“This donation is made in memory of Jerry Bryant, Lamar Mann, Jason Middleton, Keith McLaney, Richard Pittman, Brenda Smith, Paul Key, Gertha Dubose and Terry Hollis,” Catrett said.

Dr. Kathy Murphy, CHHS principal, and David Helms, central office representative, accepted the donation with deep appreciation.

“This donation will be of benefit to the kids at CHHS,” Helms said.

“It’s always appreciated when former students give back to the school.

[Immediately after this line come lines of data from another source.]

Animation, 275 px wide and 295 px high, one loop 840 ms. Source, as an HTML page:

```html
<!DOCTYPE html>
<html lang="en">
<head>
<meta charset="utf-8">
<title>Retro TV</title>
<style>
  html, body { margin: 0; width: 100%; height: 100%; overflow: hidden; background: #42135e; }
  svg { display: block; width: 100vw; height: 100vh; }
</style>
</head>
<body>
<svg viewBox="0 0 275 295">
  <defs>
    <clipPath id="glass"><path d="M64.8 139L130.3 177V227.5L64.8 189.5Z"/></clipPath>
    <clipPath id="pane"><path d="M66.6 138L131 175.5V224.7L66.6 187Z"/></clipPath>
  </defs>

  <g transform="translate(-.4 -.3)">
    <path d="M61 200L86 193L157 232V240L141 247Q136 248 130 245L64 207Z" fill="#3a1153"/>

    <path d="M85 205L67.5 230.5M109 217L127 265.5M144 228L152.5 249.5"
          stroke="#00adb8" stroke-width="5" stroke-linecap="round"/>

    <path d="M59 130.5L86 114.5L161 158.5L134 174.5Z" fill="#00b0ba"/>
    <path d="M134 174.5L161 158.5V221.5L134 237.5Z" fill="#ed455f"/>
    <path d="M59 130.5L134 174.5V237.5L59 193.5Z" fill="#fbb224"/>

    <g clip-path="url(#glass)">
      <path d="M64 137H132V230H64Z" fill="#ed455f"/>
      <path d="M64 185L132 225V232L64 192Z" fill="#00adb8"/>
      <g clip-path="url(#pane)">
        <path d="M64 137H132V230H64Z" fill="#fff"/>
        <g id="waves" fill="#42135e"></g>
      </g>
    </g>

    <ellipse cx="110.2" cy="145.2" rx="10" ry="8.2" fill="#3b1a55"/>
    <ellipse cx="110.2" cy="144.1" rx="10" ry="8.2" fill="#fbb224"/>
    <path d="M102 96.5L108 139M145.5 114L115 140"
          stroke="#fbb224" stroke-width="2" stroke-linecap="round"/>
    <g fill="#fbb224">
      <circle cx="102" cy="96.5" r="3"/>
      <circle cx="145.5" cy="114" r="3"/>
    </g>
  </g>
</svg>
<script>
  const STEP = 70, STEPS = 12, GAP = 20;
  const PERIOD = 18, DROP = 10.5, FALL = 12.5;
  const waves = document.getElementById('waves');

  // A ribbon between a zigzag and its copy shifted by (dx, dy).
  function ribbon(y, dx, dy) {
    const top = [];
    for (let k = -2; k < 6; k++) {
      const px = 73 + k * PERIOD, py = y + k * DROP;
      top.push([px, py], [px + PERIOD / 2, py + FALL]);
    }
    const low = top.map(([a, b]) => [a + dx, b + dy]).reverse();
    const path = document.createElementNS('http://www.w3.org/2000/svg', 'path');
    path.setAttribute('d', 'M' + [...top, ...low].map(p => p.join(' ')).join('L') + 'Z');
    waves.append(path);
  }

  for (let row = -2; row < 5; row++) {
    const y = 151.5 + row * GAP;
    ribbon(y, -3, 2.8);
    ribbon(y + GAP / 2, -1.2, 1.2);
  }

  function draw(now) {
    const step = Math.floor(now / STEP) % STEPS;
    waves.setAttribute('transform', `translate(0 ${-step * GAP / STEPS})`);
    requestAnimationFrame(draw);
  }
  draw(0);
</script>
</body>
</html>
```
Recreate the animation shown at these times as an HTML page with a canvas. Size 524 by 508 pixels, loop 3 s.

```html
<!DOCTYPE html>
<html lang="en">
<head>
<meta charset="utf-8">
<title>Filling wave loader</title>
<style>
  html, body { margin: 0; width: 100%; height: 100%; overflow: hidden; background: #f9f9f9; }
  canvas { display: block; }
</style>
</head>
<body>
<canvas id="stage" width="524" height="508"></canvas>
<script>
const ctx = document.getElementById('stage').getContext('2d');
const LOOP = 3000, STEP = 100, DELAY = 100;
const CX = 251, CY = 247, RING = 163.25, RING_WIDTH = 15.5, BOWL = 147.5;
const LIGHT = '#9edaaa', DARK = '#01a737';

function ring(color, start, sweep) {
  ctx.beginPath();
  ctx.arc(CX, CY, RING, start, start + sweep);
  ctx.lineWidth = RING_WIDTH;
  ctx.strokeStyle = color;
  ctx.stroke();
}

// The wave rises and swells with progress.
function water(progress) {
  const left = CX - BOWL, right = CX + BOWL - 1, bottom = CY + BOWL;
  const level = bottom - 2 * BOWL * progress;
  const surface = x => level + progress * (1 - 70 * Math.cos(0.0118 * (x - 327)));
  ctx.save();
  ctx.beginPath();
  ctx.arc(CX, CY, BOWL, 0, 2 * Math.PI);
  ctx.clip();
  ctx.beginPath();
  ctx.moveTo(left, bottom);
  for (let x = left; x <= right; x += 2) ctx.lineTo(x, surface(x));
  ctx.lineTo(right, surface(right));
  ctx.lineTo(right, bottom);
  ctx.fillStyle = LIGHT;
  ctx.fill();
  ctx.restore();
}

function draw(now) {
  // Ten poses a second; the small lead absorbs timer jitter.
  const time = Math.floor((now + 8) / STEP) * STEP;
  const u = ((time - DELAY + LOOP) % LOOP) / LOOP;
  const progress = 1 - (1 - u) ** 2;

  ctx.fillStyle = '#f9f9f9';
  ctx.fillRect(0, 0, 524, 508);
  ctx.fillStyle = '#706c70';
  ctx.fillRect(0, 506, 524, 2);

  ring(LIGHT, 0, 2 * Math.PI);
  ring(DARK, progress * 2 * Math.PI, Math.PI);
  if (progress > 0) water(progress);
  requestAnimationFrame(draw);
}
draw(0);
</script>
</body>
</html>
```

I know that Dr. Murphy will put the money to good use.”

Murphy said she already has plans to purchase a reading program that will determine the reading level of the students.

“We will purchase the STudent Achievement in Reading (STAR) program or a similar intervention support program that will determine the reading level of students who are struggling readers in an effort to improve their high school graduate exam scores.”

Murphy said the STAR program will also be beneficial in increasing a student’s Carnegie Units, which measure the amount of time a student has studied a subject.

Murphy said that too often reading is not valued in homes and children enter school without a foundation in reading. “Some homes don’t even have reading materials available,” she said. “Reading is too often not valued in the home. If children don’t see their parents read, they are less likely to enjoy reading and to see its value. But we have to do our part, too. We have to make reading a priority because reading is required in science, history, math, literature — every subject so it is most important.”

Murphy said in today’s world there are many distractions and young people just aren’t reading.

“We have to show them the value of reading and get them reading again,” she said.